[amsat-bb] Re: D STAR is here to stay
ko6th.greg at gmail.com
Wed Nov 13 20:31:30 PST 2013
B J wrote:
> On 11/13/13, Joe<nss at mwt.net> wrote:
>> I agree on that also.
>> Now I'm not picking on them here. But I am a member of Four local
>> Amateur Radio Clubs. And have been an Amateur since 1975 and have seen
>> this "Hobby" change a lot through the years. And in all four clubs 90%
>> of the newly licensed get into this Hobby now, through the Public
>> service aspect of the hobby. IE: Skywarn, communications during
>> disasters, support like in parades etc. While there is nothing wrong
>> with this. But these newcomers do not seem to get the thrill of just
>> getting on the air, and throw out a CQ just to see who comes back. Just
>> for the thrill of the unknown. And that is sad.
>> I feel that Amateur Radio is more to them as the Service part of the
>> Amateur Radio Service. Not the experimenting and exploring part.
> I often get a similar reaction when I talk about amateur radio,
> particularly from younger people. They can't quite grasp why I'd want
> to put together a station and, perhaps, talk with someone when there
> are easier ways of doing that. Even if I don't have any contacts, I
> like to find out just what the hardware can do and how far my signal
> can go. It's fun to know that I can reach a satellite that's, say,
> somewhere over the Arctic Ocean north of Siberia putting only 5 W into
> my Arrow yagi.
Don't give up hope. Not all of the next generation is a lost cause.
I just got back from the 38th anniversary reunion of the original
Homebrew Computer Club, a group from the '70's and '80's with similar
objectives focused on learning, experimentation, and mentoring. The
group was formed in 1975, and by a show of hands, the vast majority of
those attending the sold out event weren't even born yet. But they were
there, engaged, excited, and wanting to pick up the torch being
symbolically passed to them. "Cool" to them has a lot in common with
what it is to us - accomplishing something with skills and random parts
in ways nobody thought possible.
To me (an early member of the club), there's still nothing more amazing
than being able to stand in the middle of nowhere with my TH-D7, and
bounce a packet off the International Space Station as it zips by at
18,000 miles per hour, resulting in a PC elsewhere on the planet "ding"
with a new bit of email. Then talking to a (younger) co-worker, as I

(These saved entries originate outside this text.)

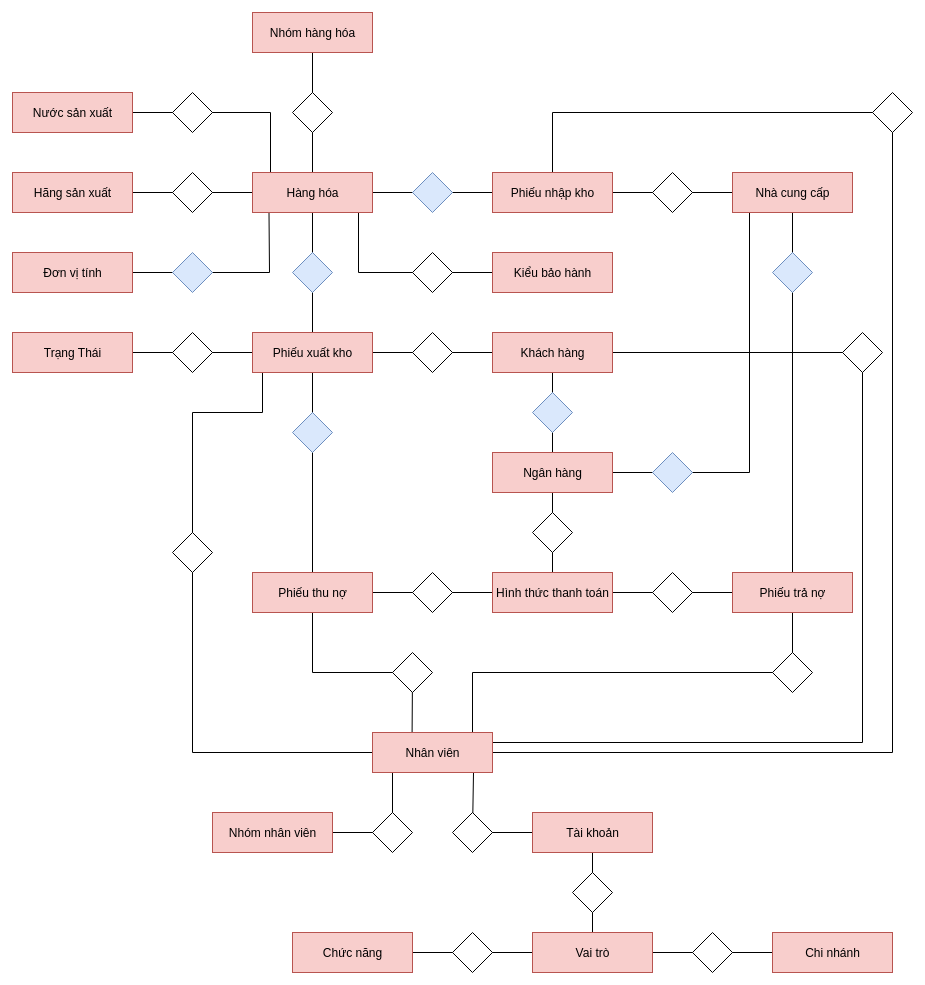
<!DOCTYPE html>
<html lang="vi">
<head>
<meta charset="utf-8">
<title>Sơ đồ thực thể quan hệ</title>
<style>
:root {
  --paper: #ffffff;
  --ink: #000000;
  --entity-fill: #f8cecc;
  --entity-line: #b85450;
  --link-fill: #dae8fc;
  --link-line: #6c8ebf;
}
* { box-sizing: border-box; }
body { margin: 0; background: var(--paper); }
.diagram {
  position: relative;
  width: 925px;
  height: 985px;
  overflow: hidden;
  background: var(--paper);
}
.connections { position: absolute; inset: 0; display: block; }
.lines { fill: none; stroke: var(--ink); stroke-width: 1; }
.relations { fill: var(--paper); stroke: var(--ink); }
.relations-many { fill: var(--link-fill); stroke: #5b93d6; stroke: var(--link-line); }
.entity {
  position: absolute;
  left: var(--x);
  top: var(--y);
  width: 121px;
  height: 41px;
  display: flex;
  align-items: center;
  justify-content: center;
  background: var(--entity-fill);
  border: 1px solid var(--entity-line);
  color: var(--ink);
  font: 12px/14px "Liberation Sans", Arial, sans-serif;
  white-space: nowrap;
}
</style>
</head>
<body>
<main class="diagram">
  <svg class="connections" width="925" height="985" viewBox="0 0 925 985" aria-hidden="true">
    <defs>
      <polygon id="relation" points="0,-20 20,0 0,20 -20,0"/>
    </defs>
    <g transform="translate(.5 .5)">
      <g class="lines">
        <path d="M312 52V172"/>
        <path d="M132 112H270V172"/>
        <path d="M132 192H252"/>
        <path d="M132 272H269L268.5 212"/>
        <path d="M132 352H252"/>
        <path d="M372 192H492"/>
        <path d="M612 192H732"/>
        <path d="M312 212V332"/>
        <path d="M358 212V272H492"/>
        <path d="M552 172V112H892V752H492"/>
        <path d="M372 352H492"/>
        <path d="M612 352H862V742H492"/>
        <path d="M552 372V452"/>
        <path d="M612 472H749V212"/>
        <path d="M792 212V572"/>
        <path d="M552 492V572"/>
        <path d="M312 372V572"/>
        <path d="M262 372V412H192V752H372"/>
        <path d="M372 592H492"/>
        <path d="M612 592H732"/>
        <path d="M312 612V672H412L411.6 732"/>
        <path d="M792 612V672H472V732"/>
        <path d="M332 832H392V772"/>
        <path d="M473 772L472 832H532"/>
        <path d="M592 852V932"/>
        <path d="M412 952H532"/>
        <path d="M652 952H772"/>
      </g>
      <g class="relations">
        <use href="#relation" x="312" y="112"/>
        <use href="#relation" x="192" y="112"/>
        <use href="#relation" x="192" y="192"/>
        <use href="#relation" x="192" y="352"/>
        <use href="#relation" x="672" y="192"/>
        <use href="#relation" x="432" y="272"/>
        <use href="#relation" x="892" y="112"/>
        <use href="#relation" x="432" y="352"/>
        <use href="#relation" x="862" y="352"/>
        <use href="#relation" x="552" y="532"/>
        <use href="#relation" x="192" y="552"/>
        <use href="#relation" x="432" y="592"/>
        <use href="#relation" x="672" y="592"/>
        <use href="#relation" x="412" y="672"/>
        <use href="#relation" x="792" y="672"/>
        <use href="#relation" x="392" y="832"/>
        <use href="#relation" x="472" y="832"/>
        <use href="#relation" x="592" y="892"/>
        <use href="#relation" x="472" y="952"/>
        <use href="#relation" x="712" y="952"/>
      </g>
      <g class="relations-many">
        <use href="#relation" x="432" y="192"/>
        <use href="#relation" x="192" y="272"/>
        <use href="#relation" x="312" y="272"/>
        <use href="#relation" x="792" y="272"/>
        <use href="#relation" x="552" y="412"/>
        <use href="#relation" x="312" y="432"/>
        <use href="#relation" x="672" y="472"/>
      </g>
    </g>
  </svg>

  <div class="entity" style="--x:252px;--y:12px">Nhóm hàng hóa</div>
  <div class="entity" style="--x:12px;--y:92px">Nước sản xuất</div>
  <div class="entity" style="--x:12px;--y:172px">Hãng sản xuất</div>
  <div class="entity" style="--x:252px;--y:172px">Hàng hóa</div>
  <div class="entity" style="--x:492px;--y:172px">Phiếu nhập kho</div>
  <div class="entity" style="--x:732px;--y:172px">Nhà cung cấp</div>
  <div class="entity" style="--x:12px;--y:252px">Đơn vị tính</div>
  <div class="entity" style="--x:492px;--y:252px">Kiểu bảo hành</div>
  <div class="entity" style="--x:12px;--y:332px">Trạng Thái</div>
  <div class="entity" style="--x:252px;--y:332px">Phiếu xuất kho</div>
  <div class="entity" style="--x:492px;--y:332px">Khách hàng</div>
  <div class="entity" style="--x:492px;--y:452px">Ngân hàng</div>
  <div class="entity" style="--x:252px;--y:572px">Phiếu thu nợ</div>
  <div class="entity" style="--x:492px;--y:572px">Hình thức thanh toán</div>
  <div class="entity" style="--x:732px;--y:572px">Phiếu trả nợ</div>
  <div class="entity" style="--x:372px;--y:732px">Nhân viên</div>
  <div class="entity" style="--x:212px;--y:812px">Nhóm nhân viên</div>
  <div class="entity" style="--x:532px;--y:812px">Tài khoản</div>
  <div class="entity" style="--x:292px;--y:932px">Chức năng</div>
  <div class="entity" style="--x:532px;--y:932px">Vai trò</div>
  <div class="entity" style="--x:772px;--y:932px">Chi nhánh</div>
</main>
</body>
</html>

did last week, explaining how I did that, and getting a genuine "wow" in
Hang in there. Initiatives such as what the FunCube team is doing will
help get the word out, and the awareness up. And a new generation of
"Wows" will be inspired.
More information about the AMSAT-BB